Working from the listing below, pick each line containing the word "time" and copy it.

--------------------------------------------------

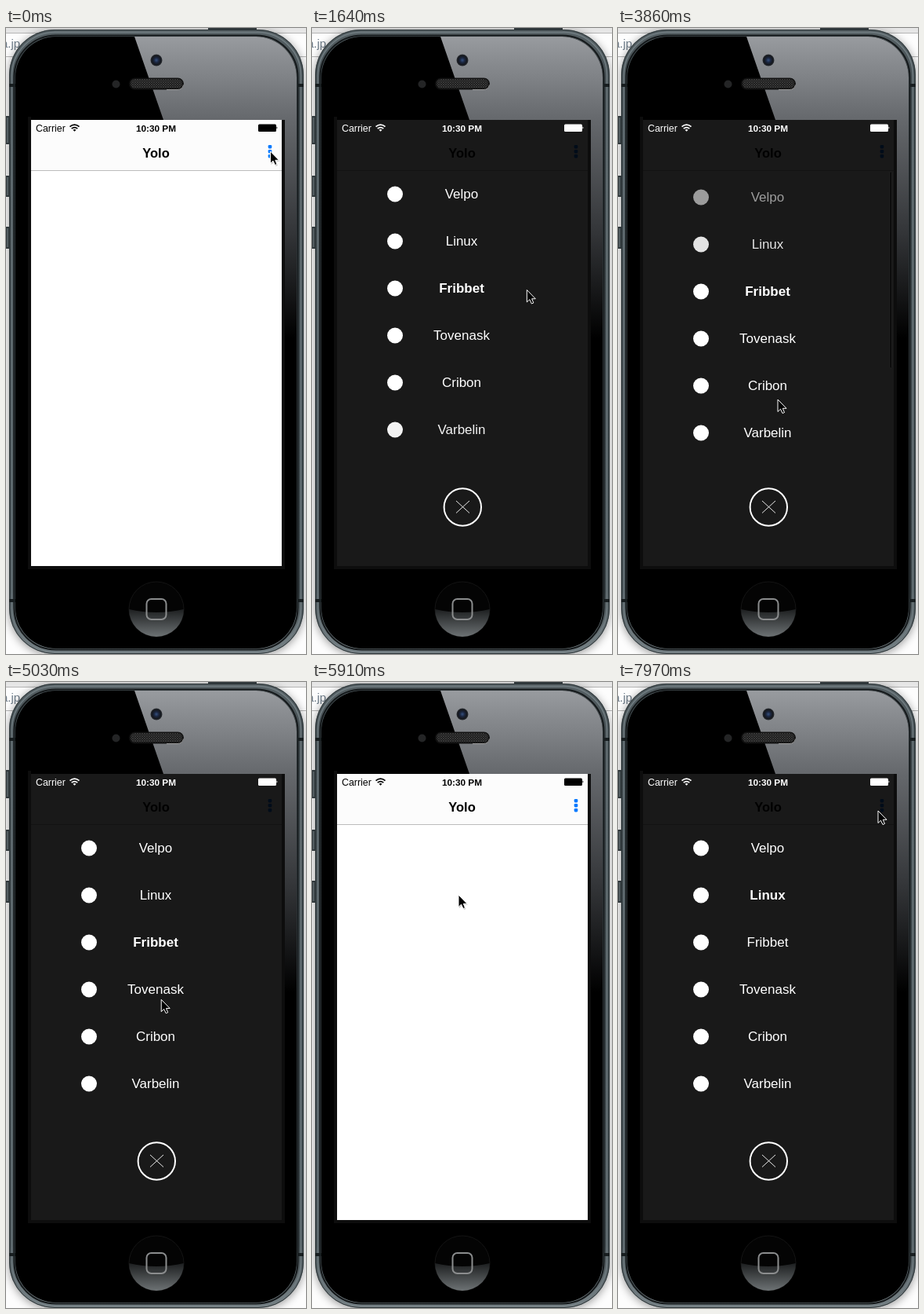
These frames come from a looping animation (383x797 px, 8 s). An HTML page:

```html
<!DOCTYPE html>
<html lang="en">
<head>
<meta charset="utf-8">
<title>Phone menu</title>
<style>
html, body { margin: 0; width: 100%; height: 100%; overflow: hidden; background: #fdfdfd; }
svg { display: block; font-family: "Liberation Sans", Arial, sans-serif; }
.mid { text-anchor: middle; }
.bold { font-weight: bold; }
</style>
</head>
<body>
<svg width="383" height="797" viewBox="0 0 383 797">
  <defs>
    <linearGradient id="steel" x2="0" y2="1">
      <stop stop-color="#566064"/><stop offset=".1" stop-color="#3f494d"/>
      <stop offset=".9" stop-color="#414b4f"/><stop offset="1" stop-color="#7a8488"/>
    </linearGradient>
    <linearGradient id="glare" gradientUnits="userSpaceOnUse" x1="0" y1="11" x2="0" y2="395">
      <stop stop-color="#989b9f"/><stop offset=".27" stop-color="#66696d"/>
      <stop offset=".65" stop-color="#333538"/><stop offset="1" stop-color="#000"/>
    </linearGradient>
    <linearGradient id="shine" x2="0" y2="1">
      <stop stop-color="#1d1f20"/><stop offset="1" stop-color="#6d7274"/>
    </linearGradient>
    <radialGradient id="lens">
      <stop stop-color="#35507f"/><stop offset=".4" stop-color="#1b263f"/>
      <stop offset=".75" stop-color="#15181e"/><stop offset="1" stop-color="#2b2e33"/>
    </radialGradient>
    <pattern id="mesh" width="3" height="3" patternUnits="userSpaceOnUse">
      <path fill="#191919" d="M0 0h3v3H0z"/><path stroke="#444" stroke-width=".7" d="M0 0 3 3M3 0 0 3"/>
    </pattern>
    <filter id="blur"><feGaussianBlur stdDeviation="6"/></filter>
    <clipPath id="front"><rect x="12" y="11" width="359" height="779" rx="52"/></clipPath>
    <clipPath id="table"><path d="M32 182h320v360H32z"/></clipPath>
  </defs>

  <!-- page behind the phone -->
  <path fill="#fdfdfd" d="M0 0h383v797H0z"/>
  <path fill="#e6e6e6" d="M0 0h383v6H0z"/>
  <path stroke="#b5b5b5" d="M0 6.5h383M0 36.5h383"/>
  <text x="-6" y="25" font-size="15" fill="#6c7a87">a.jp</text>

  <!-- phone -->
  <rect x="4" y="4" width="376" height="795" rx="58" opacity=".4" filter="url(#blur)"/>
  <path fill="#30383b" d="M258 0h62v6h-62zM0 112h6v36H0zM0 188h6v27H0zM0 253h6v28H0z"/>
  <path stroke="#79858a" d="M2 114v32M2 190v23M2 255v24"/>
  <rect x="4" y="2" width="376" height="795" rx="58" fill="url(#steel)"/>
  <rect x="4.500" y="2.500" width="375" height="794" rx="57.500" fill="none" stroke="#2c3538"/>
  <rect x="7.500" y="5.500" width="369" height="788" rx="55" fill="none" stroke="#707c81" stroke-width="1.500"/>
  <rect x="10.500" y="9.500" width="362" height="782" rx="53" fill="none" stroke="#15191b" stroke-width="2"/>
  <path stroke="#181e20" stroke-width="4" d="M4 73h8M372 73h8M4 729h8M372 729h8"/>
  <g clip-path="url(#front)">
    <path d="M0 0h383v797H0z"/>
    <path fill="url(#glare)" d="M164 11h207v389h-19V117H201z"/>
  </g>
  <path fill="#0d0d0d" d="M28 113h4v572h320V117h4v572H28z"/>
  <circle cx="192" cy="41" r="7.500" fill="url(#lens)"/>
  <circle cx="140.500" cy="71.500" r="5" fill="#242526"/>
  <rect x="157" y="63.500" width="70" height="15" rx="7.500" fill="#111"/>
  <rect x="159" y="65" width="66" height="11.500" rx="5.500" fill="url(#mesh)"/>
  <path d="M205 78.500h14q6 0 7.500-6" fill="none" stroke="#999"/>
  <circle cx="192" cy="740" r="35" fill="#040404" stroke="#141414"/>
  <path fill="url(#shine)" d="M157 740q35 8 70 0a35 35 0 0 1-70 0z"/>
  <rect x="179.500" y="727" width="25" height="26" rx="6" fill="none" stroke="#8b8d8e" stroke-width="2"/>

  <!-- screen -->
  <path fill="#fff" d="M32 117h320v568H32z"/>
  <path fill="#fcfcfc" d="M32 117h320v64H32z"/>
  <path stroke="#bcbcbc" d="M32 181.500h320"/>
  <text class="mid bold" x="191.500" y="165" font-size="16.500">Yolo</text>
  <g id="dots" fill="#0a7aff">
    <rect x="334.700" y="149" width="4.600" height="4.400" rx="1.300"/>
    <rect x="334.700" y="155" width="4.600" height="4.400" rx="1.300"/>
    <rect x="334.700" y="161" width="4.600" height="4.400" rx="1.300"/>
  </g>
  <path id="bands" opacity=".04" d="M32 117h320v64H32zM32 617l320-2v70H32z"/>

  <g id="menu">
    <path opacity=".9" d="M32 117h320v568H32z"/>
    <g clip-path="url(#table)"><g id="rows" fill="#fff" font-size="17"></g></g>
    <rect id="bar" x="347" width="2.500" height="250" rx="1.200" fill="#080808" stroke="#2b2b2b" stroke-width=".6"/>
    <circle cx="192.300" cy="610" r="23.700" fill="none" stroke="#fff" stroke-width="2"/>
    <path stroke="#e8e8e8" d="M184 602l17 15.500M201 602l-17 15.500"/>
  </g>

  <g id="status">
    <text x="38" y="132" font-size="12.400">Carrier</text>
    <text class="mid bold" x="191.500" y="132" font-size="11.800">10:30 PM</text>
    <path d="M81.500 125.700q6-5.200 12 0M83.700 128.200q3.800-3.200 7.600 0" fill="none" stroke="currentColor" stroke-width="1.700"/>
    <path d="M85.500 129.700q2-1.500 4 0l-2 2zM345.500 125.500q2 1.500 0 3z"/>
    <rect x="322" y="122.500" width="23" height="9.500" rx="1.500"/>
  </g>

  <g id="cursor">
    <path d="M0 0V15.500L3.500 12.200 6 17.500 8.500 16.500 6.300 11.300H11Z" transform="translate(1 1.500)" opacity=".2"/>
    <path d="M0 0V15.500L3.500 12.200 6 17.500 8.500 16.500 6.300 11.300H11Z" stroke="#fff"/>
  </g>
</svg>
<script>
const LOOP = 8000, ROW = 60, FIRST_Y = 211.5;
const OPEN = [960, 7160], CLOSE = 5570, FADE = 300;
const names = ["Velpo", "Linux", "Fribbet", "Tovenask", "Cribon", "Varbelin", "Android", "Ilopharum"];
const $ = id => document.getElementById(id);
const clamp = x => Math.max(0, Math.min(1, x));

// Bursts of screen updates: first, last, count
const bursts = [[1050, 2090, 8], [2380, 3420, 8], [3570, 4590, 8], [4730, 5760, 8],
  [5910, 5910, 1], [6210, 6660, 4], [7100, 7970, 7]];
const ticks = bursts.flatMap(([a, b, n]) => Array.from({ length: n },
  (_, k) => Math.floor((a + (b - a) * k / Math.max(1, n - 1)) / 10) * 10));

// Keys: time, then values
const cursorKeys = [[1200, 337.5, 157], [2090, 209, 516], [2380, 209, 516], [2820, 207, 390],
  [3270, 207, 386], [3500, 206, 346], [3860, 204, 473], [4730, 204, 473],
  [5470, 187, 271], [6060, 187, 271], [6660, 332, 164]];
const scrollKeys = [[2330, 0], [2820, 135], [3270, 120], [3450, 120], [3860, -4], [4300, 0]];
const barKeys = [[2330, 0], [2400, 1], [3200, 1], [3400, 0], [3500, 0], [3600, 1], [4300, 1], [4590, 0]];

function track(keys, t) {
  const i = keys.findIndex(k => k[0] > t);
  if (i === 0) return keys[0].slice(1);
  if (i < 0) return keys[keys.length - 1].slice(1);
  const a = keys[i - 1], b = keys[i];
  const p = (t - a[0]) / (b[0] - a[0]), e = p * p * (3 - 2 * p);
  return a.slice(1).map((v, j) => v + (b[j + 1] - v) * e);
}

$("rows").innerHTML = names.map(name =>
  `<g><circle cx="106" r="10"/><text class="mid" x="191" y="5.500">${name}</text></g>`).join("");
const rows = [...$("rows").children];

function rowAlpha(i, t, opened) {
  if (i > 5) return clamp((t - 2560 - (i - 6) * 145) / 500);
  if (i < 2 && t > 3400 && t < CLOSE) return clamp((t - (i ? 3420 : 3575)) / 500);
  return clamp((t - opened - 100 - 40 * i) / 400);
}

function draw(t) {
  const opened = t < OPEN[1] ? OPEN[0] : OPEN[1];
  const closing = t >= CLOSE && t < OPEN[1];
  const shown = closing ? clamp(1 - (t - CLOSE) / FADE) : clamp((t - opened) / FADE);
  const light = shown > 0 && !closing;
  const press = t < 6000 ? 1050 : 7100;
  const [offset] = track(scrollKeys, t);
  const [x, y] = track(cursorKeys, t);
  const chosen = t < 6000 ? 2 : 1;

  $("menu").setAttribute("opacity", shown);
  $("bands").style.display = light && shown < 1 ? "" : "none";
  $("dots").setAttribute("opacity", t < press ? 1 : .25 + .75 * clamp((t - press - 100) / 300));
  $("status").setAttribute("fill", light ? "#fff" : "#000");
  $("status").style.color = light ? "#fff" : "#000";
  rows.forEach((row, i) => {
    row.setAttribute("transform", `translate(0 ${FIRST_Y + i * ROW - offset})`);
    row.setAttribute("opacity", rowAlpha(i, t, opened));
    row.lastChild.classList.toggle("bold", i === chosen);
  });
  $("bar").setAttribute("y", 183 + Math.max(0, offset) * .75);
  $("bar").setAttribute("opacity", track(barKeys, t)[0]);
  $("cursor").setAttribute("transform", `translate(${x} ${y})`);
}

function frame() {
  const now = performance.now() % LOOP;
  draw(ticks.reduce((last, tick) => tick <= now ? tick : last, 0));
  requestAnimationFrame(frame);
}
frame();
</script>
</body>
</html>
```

--------------------------------------------------

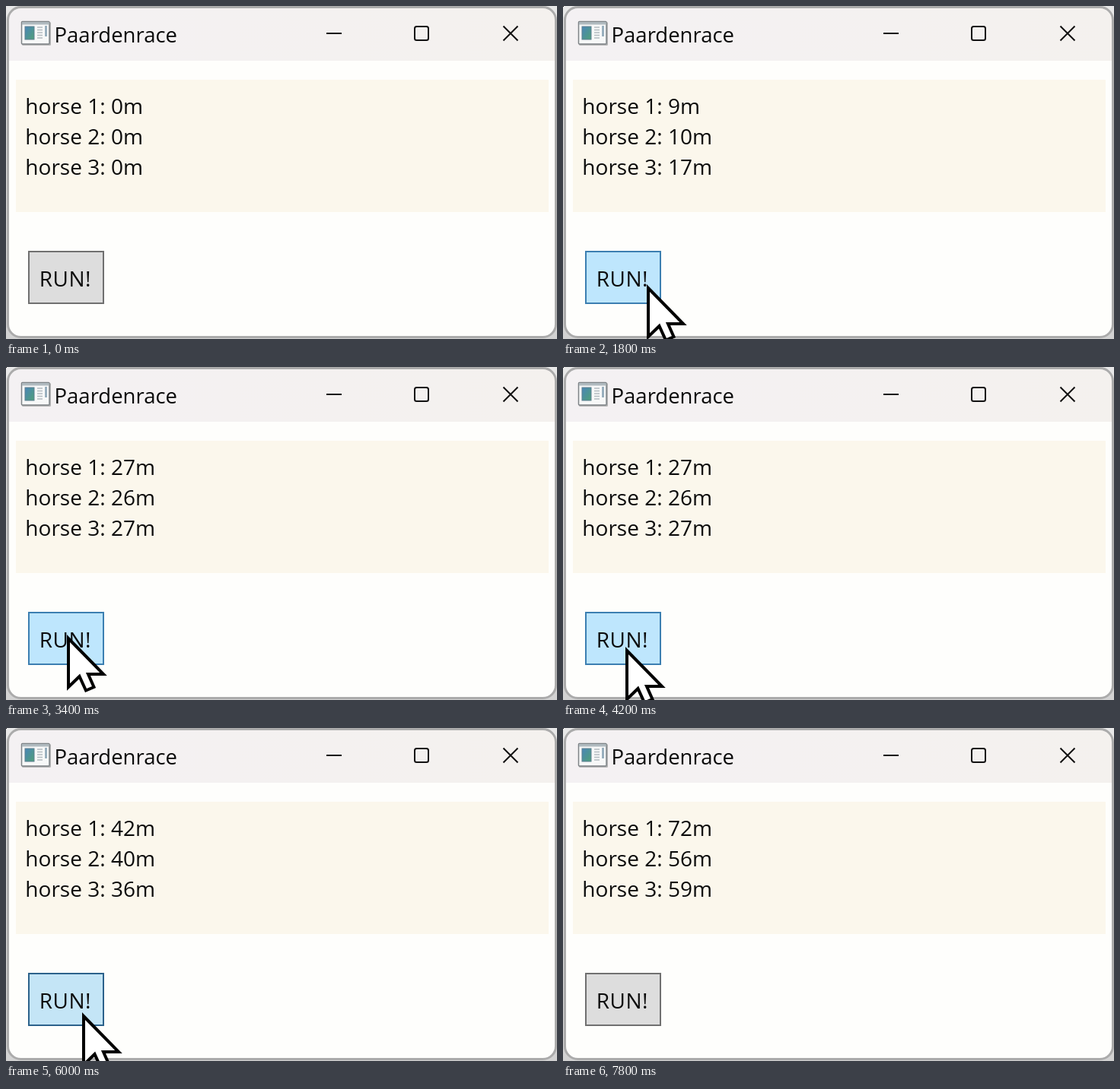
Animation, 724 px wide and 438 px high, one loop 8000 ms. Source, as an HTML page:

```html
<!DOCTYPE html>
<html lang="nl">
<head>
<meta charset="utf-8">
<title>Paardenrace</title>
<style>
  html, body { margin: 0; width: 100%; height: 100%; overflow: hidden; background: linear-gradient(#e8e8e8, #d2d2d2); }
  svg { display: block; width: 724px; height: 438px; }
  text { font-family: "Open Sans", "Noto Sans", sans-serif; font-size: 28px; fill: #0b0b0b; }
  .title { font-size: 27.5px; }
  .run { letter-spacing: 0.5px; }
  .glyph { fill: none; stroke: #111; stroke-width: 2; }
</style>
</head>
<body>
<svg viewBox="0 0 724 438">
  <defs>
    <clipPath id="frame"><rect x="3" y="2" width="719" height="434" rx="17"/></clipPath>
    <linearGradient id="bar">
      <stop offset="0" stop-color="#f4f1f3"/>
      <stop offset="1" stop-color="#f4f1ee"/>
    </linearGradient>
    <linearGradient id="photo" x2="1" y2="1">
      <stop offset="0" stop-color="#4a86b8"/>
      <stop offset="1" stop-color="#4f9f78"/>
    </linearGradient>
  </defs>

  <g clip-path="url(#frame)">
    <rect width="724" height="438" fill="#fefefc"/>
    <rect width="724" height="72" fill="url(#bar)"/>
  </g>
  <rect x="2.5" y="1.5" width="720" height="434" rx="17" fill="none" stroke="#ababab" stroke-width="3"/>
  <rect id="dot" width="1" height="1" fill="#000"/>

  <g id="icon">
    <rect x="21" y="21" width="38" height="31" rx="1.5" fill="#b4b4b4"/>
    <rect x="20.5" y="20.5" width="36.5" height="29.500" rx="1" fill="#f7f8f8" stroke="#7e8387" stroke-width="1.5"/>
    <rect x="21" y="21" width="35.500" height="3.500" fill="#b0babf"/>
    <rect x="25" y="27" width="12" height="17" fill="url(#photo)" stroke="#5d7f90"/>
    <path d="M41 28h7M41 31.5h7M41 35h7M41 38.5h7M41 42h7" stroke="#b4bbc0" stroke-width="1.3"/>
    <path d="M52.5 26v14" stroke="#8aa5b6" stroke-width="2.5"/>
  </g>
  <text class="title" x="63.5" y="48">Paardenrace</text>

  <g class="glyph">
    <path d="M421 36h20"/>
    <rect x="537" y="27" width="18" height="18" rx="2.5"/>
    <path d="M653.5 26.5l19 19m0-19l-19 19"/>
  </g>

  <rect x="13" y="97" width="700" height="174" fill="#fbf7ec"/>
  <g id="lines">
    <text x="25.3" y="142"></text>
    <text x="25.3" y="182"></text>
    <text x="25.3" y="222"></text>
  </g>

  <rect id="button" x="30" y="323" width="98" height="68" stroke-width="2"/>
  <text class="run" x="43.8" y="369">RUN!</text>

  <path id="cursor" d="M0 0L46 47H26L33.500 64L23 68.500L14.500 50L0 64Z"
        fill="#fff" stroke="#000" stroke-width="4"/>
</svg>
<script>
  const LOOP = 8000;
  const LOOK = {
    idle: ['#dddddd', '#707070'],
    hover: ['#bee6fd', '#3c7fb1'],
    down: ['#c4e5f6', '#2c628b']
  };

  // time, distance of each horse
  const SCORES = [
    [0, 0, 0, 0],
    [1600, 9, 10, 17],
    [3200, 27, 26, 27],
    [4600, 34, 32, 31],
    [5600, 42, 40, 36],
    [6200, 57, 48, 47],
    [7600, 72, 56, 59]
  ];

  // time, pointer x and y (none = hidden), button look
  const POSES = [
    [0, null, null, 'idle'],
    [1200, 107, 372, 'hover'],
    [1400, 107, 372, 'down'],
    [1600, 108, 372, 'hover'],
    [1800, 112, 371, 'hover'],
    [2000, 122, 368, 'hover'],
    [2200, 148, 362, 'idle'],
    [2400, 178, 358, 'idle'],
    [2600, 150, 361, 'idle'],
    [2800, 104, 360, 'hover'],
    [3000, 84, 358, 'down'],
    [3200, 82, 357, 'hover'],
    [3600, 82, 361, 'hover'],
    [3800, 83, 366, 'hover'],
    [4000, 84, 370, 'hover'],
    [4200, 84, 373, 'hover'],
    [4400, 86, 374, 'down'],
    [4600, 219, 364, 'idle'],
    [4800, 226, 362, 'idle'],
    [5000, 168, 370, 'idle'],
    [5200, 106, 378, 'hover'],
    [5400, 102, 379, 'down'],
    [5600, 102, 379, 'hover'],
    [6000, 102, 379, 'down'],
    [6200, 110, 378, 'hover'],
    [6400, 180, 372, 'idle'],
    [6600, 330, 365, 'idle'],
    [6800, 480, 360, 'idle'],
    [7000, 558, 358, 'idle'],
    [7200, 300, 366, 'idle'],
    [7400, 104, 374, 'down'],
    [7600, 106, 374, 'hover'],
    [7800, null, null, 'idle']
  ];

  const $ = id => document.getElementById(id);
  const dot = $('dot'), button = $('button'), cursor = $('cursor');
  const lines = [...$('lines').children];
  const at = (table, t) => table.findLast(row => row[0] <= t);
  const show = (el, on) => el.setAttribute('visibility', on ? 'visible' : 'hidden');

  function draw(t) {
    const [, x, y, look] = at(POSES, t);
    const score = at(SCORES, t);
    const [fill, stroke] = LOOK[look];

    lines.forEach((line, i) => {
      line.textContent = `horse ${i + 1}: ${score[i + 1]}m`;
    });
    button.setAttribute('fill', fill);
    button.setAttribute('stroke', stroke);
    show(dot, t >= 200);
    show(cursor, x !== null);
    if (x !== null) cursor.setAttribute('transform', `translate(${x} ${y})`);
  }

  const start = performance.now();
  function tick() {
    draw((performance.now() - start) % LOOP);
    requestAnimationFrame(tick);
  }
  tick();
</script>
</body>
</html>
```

--------------------------------------------------

_EXERCISE SOLUTION_.
// Keys: time, then values
  // time, distance of each horse
  // time, pointer x and y (none = hidden), button look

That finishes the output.